* _TASK TO COMPLETE_: Reproduce the entries exactly. Omit none of them.
━━━ RECORDED DATA ━━━
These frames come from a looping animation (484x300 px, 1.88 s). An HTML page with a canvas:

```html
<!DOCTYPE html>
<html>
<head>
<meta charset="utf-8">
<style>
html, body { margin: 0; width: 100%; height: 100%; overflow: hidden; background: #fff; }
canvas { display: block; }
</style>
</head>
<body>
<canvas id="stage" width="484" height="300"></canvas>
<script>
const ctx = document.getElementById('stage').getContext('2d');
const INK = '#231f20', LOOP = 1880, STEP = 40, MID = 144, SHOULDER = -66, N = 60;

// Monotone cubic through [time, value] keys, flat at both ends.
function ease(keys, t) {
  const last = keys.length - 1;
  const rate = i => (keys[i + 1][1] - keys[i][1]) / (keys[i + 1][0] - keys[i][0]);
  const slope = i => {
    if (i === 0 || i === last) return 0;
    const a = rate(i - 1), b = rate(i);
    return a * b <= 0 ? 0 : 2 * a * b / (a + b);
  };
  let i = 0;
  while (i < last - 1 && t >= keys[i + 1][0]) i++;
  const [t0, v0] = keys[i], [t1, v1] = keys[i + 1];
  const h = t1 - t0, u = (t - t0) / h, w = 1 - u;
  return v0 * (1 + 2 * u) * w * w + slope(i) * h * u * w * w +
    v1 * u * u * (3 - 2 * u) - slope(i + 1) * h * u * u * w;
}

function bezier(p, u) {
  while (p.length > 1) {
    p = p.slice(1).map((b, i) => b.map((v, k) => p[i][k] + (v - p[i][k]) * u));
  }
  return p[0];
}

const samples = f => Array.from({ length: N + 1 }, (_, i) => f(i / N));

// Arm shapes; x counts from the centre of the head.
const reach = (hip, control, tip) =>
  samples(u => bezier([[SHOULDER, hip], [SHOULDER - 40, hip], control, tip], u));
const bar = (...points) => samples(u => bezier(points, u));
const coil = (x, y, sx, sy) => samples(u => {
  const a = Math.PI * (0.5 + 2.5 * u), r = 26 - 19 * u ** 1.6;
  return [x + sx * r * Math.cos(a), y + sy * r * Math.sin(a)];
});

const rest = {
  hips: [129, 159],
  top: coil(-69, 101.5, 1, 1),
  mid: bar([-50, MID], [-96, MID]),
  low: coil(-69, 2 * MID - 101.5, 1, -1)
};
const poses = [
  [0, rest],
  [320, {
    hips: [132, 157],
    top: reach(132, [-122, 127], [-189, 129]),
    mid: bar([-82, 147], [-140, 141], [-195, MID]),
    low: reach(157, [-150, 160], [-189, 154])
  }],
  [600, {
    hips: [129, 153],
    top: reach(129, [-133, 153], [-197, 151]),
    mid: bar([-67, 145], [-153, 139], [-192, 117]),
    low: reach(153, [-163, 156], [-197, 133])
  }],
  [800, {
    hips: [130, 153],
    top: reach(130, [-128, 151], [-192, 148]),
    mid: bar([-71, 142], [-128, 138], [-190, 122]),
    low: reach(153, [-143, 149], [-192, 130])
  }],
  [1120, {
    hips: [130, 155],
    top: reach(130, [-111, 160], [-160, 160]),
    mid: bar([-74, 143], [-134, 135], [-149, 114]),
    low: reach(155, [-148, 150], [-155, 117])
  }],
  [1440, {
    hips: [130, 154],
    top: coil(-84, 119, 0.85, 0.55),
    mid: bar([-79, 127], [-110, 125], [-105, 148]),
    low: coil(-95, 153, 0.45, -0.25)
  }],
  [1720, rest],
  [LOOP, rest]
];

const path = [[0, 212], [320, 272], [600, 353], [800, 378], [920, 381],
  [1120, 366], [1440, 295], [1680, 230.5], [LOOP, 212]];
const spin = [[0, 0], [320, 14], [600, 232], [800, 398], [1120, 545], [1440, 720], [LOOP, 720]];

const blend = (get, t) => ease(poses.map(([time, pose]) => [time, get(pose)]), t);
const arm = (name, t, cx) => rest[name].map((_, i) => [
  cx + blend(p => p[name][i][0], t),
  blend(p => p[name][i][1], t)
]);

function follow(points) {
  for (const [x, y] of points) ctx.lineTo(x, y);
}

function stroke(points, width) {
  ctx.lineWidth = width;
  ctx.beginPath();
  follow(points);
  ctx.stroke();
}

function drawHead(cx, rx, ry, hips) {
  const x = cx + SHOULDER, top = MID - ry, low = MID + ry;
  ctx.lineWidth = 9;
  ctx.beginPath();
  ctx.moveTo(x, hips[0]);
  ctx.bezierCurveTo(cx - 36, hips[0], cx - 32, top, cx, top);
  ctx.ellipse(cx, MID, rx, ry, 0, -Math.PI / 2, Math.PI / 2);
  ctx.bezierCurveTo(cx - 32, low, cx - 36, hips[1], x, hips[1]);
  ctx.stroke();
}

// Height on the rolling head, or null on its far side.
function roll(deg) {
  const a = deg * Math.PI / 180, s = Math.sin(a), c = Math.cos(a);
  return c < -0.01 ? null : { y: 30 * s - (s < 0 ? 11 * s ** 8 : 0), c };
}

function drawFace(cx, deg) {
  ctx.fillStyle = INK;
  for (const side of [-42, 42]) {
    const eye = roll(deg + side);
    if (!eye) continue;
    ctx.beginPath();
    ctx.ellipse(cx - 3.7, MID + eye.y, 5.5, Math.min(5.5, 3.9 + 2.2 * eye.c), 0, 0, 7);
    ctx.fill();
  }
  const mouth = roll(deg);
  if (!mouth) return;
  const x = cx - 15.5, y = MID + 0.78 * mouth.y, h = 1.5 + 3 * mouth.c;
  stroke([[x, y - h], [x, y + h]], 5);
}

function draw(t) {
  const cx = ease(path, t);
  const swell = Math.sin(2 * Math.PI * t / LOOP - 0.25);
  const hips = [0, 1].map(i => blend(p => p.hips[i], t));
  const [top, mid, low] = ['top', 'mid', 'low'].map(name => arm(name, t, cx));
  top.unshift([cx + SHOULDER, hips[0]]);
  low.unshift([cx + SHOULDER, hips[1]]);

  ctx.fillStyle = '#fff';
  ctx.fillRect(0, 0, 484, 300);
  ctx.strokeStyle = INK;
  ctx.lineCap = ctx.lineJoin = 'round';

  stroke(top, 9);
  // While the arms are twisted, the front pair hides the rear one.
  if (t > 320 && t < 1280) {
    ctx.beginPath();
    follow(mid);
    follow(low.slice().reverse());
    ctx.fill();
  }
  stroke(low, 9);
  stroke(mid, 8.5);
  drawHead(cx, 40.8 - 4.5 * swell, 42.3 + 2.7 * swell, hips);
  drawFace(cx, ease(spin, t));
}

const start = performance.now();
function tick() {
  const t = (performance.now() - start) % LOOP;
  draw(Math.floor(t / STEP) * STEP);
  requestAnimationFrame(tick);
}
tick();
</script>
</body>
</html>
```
━━━
* _EXERCISE RESULT_:
These frames come from a looping animation (484x300 px, 1.88 s). An HTML page with a canvas:

```html
<!DOCTYPE html>
<html>
<head>
<meta charset="utf-8">
<style>
html, body { margin: 0; width: 100%; height: 100%; overflow: hidden; background: #fff; }
canvas { display: block; }
</style>
</head>
<body>
<canvas id="stage" width="484" height="300"></canvas>
<script>
const ctx = document.getElementById('stage').getContext('2d');
const INK = '#231f20', LOOP = 1880, STEP = 40, MID = 144, SHOULDER = -66, N = 60;

// Monotone cubic through [time, value] keys, flat at both ends.
function ease(keys, t) {
  const last = keys.length - 1;
  const rate = i => (keys[i + 1][1] - keys[i][1]) / (keys[i + 1][0] - keys[i][0]);
  const slope = i => {
    if (i === 0 || i === last) return 0;
    const a = rate(i - 1), b = rate(i);
    return a * b <= 0 ? 0 : 2 * a * b / (a + b);
  };
  let i = 0;
  while (i < last - 1 && t >= keys[i + 1][0]) i++;
  const [t0, v0] = keys[i], [t1, v1] = keys[i + 1];
  const h = t1 - t0, u = (t - t0) / h, w = 1 - u;
  return v0 * (1 + 2 * u) * w * w + slope(i) * h * u * w * w +
    v1 * u * u * (3 - 2 * u) - slope(i + 1) * h * u * u * w;
}

function bezier(p, u) {
  while (p.length > 1) {
    p = p.slice(1).map((b, i) => b.map((v, k) => p[i][k] + (v - p[i][k]) * u));
  }
  return p[0];
}

const samples = f => Array.from({ length: N + 1 }, (_, i) => f(i / N));

// Arm shapes; x counts from the centre of the head.
const reach = (hip, control, tip) =>
  samples(u => bezier([[SHOULDER, hip], [SHOULDER - 40, hip], control, tip], u));
const bar = (...points) => samples(u => bezier(points, u));
const coil = (x, y, sx, sy) => samples(u => {
  const a = Math.PI * (0.5 + 2.5 * u), r = 26 - 19 * u ** 1.6;
  return [x + sx * r * Math.cos(a), y + sy * r * Math.sin(a)];
});

const rest = {
  hips: [129, 159],
  top: coil(-69, 101.5, 1, 1),
  mid: bar([-50, MID], [-96, MID]),
  low: coil(-69, 2 * MID - 101.5, 1, -1)
};
const poses = [
  [0, rest],
  [320, {
    hips: [132, 157],
    top: reach(132, [-122, 127], [-189, 129]),
    mid: bar([-82, 147], [-140, 141], [-195, MID]),
    low: reach(157, [-150, 160], [-189, 154])
  }],
  [600, {
    hips: [129, 153],
    top: reach(129, [-133, 153], [-197, 151]),
    mid: bar([-67, 145], [-153, 139], [-192, 117]),
    low: reach(153, [-163, 156], [-197, 133])
  }],
  [800, {
    hips: [130, 153],
    top: reach(130, [-128, 151], [-192, 148]),
    mid: bar([-71, 142], [-128, 138], [-190, 122]),
    low: reach(153, [-143, 149], [-192, 130])
  }],
  [1120, {
    hips: [130, 155],
    top: reach(130, [-111, 160], [-160, 160]),
    mid: bar([-74, 143], [-134, 135], [-149, 114]),
    low: reach(155, [-148, 150], [-155, 117])
  }],
  [1440, {
    hips: [130, 154],
    top: coil(-84, 119, 0.85, 0.55),
    mid: bar([-79, 127], [-110, 125], [-105, 148]),
    low: coil(-95, 153, 0.45, -0.25)
  }],
  [1720, rest],
  [LOOP, rest]
];

const path = [[0, 212], [320, 272], [600, 353], [800, 378], [920, 381],
  [1120, 366], [1440, 295], [1680, 230.5], [LOOP, 212]];
const spin = [[0, 0], [320, 14], [600, 232], [800, 398], [1120, 545], [1440, 720], [LOOP, 720]];

const blend = (get, t) => ease(poses.map(([time, pose]) => [time, get(pose)]), t);
const arm = (name, t, cx) => rest[name].map((_, i) => [
  cx + blend(p => p[name][i][0], t),
  blend(p => p[name][i][1], t)
]);

function follow(points) {
  for (const [x, y] of points) ctx.lineTo(x, y);
}

function stroke(points, width) {
  ctx.lineWidth = width;
  ctx.beginPath();
  follow(points);
  ctx.stroke();
}

function drawHead(cx, rx, ry, hips) {
  const x = cx + SHOULDER, top = MID - ry, low = MID + ry;
  ctx.lineWidth = 9;
  ctx.beginPath();
  ctx.moveTo(x, hips[0]);
  ctx.bezierCurveTo(cx - 36, hips[0], cx - 32, top, cx, top);
  ctx.ellipse(cx, MID, rx, ry, 0, -Math.PI / 2, Math.PI / 2);
  ctx.bezierCurveTo(cx - 32, low, cx - 36, hips[1], x, hips[1]);
  ctx.stroke();
}

// Height on the rolling head, or null on its far side.
function roll(deg) {
  const a = deg * Math.PI / 180, s = Math.sin(a), c = Math.cos(a);
  return c < -0.01 ? null : { y: 30 * s - (s < 0 ? 11 * s ** 8 : 0), c };
}

function drawFace(cx, deg) {
  ctx.fillStyle = INK;
  for (const side of [-42, 42]) {
    const eye = roll(deg + side);
    if (!eye) continue;
    ctx.beginPath();
    ctx.ellipse(cx - 3.7, MID + eye.y, 5.5, Math.min(5.5, 3.9 + 2.2 * eye.c), 0, 0, 7);
    ctx.fill();
  }
  const mouth = roll(deg);
  if (!mouth) return;
  const x = cx - 15.5, y = MID + 0.78 * mouth.y, h = 1.5 + 3 * mouth.c;
  stroke([[x, y - h], [x, y + h]], 5);
}

function draw(t) {
  const cx = ease(path, t);
  const swell = Math.sin(2 * Math.PI * t / LOOP - 0.25);
  const hips = [0, 1].map(i => blend(p => p.hips[i], t));
  const [top, mid, low] = ['top', 'mid', 'low'].map(name => arm(name, t, cx));
  top.unshift([cx + SHOULDER, hips[0]]);
  low.unshift([cx + SHOULDER, hips[1]]);

  ctx.fillStyle = '#fff';
  ctx.fillRect(0, 0, 484, 300);
  ctx.strokeStyle = INK;
  ctx.lineCap = ctx.lineJoin = 'round';

  stroke(top, 9);
  // While the arms are twisted, the front pair hides the rear one.
  if (t > 320 && t < 1280) {
    ctx.beginPath();
    follow(mid);
    follow(low.slice().reverse());
    ctx.fill();
  }
  stroke(low, 9);
  stroke(mid, 8.5);
  drawHead(cx, 40.8 - 4.5 * swell, 42.3 + 2.7 * swell, hips);
  drawFace(cx, ease(spin, t));
}

const start = performance.now();
function tick() {
  const t = (performance.now() - start) % LOOP;
  draw(Math.floor(t / STEP) * STEP);
  requestAnimationFrame(tick);
}
tick();
</script>
</body>
</html>
```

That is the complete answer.